Reforms proposed for at risk youth

The Legal Services Commission is encouraging South Australians to have their say on raising the age of criminal responsibility from 10 to 12 years of age.

As the largest provider of legal assistance in South Australia, Legal Services is passionate and committed to ensuring justice is available and accessible for all South Australians.

Legal Services Commission CEO Gabrielle Canny said that young children need to be aware of their rights and responsibilities under the law.

“We support measures to reduce rates of reoffending, facilitate more appropriate treatment for children, and ultimately, deliver better outcomes for children and the community,” Ms Canny said.

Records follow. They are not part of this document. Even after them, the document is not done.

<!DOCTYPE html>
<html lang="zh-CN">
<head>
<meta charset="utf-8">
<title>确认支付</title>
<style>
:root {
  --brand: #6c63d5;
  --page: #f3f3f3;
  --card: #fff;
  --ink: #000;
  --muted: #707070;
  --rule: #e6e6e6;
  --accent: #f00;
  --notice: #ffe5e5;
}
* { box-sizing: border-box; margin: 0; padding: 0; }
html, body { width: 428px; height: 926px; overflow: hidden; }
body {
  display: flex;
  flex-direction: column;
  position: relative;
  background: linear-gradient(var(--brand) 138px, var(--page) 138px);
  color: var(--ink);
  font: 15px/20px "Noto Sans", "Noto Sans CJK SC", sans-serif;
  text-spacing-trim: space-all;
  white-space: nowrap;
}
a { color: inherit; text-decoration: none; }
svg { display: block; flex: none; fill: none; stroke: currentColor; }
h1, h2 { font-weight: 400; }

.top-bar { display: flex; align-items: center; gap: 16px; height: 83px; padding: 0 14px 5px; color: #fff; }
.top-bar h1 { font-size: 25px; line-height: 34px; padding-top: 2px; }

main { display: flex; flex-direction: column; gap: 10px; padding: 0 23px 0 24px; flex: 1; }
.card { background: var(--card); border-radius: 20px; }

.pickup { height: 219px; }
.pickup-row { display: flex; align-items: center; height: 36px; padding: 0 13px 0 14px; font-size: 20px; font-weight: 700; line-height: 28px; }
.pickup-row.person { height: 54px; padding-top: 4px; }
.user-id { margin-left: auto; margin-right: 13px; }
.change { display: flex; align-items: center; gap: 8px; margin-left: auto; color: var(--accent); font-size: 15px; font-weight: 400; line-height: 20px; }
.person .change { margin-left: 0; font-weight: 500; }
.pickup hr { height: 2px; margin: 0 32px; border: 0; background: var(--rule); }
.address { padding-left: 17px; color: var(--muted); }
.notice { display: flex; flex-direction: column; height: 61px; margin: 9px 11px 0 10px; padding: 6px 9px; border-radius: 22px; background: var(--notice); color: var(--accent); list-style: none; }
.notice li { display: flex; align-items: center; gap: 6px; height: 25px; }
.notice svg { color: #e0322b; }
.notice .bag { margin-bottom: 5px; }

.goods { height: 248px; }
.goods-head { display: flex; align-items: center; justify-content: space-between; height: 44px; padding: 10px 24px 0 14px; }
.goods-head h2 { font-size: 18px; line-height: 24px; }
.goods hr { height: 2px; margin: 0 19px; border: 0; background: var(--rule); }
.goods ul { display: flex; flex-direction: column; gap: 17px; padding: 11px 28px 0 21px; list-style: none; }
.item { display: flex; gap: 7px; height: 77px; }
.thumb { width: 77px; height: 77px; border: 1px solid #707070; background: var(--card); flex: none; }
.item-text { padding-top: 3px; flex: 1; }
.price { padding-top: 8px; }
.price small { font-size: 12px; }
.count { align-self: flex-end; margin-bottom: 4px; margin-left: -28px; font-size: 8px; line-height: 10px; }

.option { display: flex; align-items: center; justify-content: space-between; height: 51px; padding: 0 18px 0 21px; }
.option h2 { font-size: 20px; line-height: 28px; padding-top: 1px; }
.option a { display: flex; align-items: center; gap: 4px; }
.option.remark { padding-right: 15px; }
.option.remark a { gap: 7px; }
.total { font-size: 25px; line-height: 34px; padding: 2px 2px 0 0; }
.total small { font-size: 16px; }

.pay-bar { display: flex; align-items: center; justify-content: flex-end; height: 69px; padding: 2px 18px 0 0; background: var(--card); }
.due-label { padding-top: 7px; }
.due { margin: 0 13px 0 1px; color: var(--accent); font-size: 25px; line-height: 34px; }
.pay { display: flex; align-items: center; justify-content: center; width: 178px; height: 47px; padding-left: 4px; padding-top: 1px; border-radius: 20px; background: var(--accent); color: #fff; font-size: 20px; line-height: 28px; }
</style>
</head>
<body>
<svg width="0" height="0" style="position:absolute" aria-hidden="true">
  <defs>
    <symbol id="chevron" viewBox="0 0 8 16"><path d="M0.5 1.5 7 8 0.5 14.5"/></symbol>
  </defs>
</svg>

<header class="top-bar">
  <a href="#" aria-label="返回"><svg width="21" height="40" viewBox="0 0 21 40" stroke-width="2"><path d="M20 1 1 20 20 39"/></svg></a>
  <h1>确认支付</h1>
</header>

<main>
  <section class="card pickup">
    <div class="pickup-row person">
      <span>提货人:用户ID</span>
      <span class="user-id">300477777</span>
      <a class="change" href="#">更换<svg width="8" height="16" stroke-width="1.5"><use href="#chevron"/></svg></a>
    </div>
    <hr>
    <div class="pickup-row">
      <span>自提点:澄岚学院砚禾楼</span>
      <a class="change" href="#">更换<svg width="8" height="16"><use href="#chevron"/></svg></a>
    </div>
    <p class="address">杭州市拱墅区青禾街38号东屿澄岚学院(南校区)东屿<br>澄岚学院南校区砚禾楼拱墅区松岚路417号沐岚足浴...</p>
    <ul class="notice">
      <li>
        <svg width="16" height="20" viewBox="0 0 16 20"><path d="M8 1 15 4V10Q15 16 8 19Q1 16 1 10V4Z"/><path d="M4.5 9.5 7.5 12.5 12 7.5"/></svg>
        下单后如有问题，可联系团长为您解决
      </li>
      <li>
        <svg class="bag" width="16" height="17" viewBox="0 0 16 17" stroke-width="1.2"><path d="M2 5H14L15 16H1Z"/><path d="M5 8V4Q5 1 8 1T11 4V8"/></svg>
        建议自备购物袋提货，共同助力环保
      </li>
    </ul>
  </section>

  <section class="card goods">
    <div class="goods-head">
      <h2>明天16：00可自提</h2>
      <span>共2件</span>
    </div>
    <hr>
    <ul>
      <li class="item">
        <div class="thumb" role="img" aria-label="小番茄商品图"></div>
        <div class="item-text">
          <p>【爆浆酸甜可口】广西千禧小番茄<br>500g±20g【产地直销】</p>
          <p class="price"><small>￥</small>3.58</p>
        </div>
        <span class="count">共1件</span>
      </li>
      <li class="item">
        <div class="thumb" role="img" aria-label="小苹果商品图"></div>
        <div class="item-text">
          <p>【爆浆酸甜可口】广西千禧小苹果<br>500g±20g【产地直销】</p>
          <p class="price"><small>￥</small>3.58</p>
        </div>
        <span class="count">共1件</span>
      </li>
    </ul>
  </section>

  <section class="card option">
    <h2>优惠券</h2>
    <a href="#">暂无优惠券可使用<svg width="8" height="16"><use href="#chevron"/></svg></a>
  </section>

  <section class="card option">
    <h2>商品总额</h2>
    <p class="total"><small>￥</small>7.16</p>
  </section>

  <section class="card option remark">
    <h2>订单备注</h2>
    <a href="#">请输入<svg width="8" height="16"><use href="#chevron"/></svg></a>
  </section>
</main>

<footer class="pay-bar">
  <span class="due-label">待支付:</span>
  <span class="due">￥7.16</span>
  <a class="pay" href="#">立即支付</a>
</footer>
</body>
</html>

“Legal Services commends the State Government for releasing its discussion paper setting out a proposal to raise the minimum age of criminal responsibility from 10 to 12 years of age, and we’re encouraging our clients, the community at large, and the legal profession to have their say.”

Central to any reform is that transparency is maintained, and that young people do not lose access to legal advice and representation.

“It is pleasing to see the discussion paper is looking to explore alternate diversion models that divert these very young children away from the criminal justice system in the first instance.

“Evidence shows that early intervention strategies that address the underlying causes of a young child's criminal behaviour and keep them out of the criminal justice system, ultimately lead to improved child and community outcomes.

“We also welcome the Government consulting widely on further reforms to stop adults recruiting children to engage in criminal activities.

“As a trusted voice on legal policy and legislative change, we welcome the opportunity to look at law reform in this area.”

Legal Services has previously stated its position that the age of criminal responsibility should be increased from 10 to 14 years of age, in line with international evidence that children under the age of 14 lack the capacity to fully understand accountability for criminal offending.